About this exercise:
Copy every line of the following data that includes the string "artboard".

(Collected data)
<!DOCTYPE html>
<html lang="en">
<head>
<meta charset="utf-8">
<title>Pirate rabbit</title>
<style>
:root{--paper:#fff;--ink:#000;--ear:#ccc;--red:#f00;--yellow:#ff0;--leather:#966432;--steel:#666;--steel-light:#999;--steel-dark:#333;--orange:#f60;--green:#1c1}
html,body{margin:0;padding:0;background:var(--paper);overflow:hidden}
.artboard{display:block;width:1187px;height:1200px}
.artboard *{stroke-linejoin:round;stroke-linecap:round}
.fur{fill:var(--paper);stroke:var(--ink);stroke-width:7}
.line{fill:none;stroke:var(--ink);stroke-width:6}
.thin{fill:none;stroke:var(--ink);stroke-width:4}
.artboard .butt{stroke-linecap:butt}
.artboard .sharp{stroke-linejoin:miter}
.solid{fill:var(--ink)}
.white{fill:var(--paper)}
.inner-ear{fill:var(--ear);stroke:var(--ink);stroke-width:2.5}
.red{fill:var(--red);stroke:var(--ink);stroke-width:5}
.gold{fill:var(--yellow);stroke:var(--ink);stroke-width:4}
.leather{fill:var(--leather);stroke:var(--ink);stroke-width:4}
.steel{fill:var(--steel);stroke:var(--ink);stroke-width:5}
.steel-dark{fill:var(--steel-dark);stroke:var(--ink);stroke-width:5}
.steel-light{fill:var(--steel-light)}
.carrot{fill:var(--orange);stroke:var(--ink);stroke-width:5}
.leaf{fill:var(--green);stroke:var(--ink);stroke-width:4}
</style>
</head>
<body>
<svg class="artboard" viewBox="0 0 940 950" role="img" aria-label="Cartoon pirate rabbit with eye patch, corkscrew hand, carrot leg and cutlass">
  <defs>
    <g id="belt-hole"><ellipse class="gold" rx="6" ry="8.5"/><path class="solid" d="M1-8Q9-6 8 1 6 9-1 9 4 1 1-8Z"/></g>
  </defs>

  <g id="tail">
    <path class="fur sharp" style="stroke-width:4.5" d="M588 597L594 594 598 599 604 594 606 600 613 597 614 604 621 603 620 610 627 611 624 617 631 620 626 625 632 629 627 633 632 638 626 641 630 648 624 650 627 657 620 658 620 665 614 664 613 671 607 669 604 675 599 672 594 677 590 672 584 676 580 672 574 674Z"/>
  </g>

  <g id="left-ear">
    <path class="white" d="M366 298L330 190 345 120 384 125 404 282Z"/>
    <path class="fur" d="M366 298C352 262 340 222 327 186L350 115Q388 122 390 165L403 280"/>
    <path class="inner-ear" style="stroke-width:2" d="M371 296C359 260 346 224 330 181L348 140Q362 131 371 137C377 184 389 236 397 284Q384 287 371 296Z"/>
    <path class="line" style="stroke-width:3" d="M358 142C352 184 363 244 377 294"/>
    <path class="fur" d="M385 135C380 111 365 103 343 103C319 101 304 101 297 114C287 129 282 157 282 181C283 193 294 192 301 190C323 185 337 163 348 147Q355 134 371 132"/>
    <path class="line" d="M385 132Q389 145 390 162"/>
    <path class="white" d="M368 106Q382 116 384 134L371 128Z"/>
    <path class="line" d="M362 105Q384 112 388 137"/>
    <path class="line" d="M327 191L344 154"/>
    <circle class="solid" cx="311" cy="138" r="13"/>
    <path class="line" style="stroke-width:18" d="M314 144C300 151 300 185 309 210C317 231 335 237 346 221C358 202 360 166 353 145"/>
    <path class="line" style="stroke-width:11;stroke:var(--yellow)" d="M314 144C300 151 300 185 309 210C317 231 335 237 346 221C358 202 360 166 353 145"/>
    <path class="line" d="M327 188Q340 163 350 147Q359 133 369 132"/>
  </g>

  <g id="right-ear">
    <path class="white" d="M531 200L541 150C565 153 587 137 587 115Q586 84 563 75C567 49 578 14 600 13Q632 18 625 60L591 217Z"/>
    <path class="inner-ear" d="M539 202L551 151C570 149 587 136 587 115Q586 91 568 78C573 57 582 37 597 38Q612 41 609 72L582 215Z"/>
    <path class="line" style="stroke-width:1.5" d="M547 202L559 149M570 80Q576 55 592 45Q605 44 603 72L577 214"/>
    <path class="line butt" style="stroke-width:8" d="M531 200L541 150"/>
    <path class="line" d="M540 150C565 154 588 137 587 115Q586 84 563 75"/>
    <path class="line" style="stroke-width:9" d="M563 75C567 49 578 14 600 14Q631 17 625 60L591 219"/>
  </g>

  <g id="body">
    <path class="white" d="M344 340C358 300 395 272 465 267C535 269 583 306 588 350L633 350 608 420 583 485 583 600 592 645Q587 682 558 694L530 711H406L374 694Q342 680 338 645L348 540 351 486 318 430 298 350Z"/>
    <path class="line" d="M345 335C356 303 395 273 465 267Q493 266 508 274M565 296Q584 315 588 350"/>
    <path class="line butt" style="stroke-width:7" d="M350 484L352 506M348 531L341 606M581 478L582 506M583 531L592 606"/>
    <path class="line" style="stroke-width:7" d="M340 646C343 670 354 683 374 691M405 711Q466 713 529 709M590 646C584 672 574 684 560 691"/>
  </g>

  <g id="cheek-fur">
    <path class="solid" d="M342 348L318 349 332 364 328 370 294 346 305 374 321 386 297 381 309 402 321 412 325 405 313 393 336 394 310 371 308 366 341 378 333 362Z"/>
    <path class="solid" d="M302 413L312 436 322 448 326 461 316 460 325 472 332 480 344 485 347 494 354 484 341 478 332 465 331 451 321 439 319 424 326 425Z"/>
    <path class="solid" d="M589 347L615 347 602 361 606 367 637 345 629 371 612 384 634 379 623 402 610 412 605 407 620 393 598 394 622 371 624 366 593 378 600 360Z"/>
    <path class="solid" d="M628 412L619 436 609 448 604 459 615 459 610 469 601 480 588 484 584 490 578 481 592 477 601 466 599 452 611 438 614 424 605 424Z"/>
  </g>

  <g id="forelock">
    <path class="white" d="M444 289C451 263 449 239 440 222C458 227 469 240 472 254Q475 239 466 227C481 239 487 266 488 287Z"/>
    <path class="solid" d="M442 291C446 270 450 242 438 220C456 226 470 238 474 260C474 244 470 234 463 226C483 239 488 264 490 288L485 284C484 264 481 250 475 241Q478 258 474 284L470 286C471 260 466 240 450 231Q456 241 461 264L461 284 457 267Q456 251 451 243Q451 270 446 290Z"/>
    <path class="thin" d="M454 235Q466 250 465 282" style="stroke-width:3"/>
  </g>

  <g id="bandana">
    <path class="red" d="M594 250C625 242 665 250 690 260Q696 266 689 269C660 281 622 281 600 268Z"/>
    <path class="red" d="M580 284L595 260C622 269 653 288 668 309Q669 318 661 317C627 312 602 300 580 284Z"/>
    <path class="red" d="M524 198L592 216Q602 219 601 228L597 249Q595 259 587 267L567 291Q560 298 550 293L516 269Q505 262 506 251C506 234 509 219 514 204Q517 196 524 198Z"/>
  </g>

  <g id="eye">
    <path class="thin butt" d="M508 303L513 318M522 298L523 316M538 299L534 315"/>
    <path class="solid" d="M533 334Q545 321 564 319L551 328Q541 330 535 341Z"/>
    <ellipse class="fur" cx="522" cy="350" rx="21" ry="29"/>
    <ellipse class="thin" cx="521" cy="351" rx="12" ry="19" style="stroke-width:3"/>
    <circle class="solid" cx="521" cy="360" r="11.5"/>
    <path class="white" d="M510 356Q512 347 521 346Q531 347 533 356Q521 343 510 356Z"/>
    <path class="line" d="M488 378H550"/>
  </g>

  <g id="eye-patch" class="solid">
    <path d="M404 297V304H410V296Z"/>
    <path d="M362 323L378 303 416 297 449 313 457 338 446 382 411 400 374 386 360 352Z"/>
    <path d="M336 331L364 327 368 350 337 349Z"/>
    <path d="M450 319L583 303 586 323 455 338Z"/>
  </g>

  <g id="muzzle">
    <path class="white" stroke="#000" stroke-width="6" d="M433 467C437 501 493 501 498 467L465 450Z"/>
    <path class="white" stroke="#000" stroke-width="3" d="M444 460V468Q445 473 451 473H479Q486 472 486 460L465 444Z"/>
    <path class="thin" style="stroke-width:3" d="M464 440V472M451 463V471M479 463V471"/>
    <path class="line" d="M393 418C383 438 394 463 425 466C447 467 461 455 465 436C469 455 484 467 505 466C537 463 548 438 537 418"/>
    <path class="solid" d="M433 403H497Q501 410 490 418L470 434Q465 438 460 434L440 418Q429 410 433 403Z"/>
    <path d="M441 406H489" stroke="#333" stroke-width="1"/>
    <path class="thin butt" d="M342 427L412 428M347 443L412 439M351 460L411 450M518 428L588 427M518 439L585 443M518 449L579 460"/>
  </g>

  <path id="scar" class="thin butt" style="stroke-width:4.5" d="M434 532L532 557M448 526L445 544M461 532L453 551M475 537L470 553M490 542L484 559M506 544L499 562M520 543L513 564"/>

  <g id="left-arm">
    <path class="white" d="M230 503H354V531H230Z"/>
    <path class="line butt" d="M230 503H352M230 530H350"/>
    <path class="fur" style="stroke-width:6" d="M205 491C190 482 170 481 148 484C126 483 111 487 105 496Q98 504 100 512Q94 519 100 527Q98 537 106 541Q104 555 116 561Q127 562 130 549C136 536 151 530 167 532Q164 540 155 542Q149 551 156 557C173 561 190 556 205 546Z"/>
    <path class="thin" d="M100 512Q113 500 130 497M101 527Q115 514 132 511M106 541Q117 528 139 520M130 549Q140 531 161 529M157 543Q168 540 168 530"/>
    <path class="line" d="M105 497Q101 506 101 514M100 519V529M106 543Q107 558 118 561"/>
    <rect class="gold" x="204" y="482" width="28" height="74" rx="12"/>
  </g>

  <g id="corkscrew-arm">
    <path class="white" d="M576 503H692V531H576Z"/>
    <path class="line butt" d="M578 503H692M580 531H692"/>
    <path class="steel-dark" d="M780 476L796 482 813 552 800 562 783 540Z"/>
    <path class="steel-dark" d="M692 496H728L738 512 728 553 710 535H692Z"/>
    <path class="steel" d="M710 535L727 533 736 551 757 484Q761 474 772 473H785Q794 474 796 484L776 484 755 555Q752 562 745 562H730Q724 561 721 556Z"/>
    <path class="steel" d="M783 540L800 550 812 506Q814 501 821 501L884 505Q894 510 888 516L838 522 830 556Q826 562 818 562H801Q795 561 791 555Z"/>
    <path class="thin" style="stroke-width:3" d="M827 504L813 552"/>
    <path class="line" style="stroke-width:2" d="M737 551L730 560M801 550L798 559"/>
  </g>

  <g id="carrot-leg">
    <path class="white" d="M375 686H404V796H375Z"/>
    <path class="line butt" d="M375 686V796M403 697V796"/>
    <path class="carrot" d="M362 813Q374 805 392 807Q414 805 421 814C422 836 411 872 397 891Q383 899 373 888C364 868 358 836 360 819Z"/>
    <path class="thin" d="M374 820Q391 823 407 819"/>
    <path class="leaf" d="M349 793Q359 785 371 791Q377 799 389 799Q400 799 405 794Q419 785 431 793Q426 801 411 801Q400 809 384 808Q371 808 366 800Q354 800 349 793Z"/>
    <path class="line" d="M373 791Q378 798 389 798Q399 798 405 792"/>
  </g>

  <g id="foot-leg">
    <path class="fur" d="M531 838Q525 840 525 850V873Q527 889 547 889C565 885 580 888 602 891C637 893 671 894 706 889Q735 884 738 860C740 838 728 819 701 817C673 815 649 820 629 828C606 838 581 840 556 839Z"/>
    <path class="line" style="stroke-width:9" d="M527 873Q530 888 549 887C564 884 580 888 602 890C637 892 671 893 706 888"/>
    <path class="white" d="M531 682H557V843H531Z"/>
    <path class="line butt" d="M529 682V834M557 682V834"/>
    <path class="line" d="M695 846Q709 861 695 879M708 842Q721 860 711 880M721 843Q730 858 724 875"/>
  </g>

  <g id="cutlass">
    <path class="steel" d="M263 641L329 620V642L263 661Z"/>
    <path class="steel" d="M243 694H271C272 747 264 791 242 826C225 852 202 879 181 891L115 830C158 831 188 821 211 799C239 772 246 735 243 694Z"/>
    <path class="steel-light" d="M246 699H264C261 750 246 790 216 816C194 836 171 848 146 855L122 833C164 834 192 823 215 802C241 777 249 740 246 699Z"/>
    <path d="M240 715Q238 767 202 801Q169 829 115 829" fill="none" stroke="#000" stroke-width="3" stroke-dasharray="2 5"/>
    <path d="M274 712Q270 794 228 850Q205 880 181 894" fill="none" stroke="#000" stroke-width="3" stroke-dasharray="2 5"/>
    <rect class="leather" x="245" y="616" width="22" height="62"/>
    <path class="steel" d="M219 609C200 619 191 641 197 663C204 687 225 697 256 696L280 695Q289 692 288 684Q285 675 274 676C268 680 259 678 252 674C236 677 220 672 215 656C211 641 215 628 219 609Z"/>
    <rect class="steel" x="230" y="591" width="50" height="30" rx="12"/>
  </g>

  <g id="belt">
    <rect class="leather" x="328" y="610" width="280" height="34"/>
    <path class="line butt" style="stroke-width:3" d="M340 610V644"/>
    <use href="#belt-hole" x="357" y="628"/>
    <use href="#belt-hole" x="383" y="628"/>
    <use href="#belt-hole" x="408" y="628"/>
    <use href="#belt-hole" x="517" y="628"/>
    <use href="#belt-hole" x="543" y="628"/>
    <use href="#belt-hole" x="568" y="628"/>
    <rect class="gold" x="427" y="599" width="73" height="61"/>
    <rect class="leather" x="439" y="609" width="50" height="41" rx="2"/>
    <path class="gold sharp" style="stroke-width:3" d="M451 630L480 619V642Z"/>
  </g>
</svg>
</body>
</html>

Response:
.artboard{display:block;width:1187px;height:1200px}
.artboard *{stroke-linejoin:round;stroke-linecap:round}
.artboard .butt{stroke-linecap:butt}
.artboard .sharp{stroke-linejoin:miter}
<svg class="artboard" viewBox="0 0 940 950" role="img" aria-label="Cartoon pirate rabbit with eye patch, corkscrew hand, carrot leg and cutlass">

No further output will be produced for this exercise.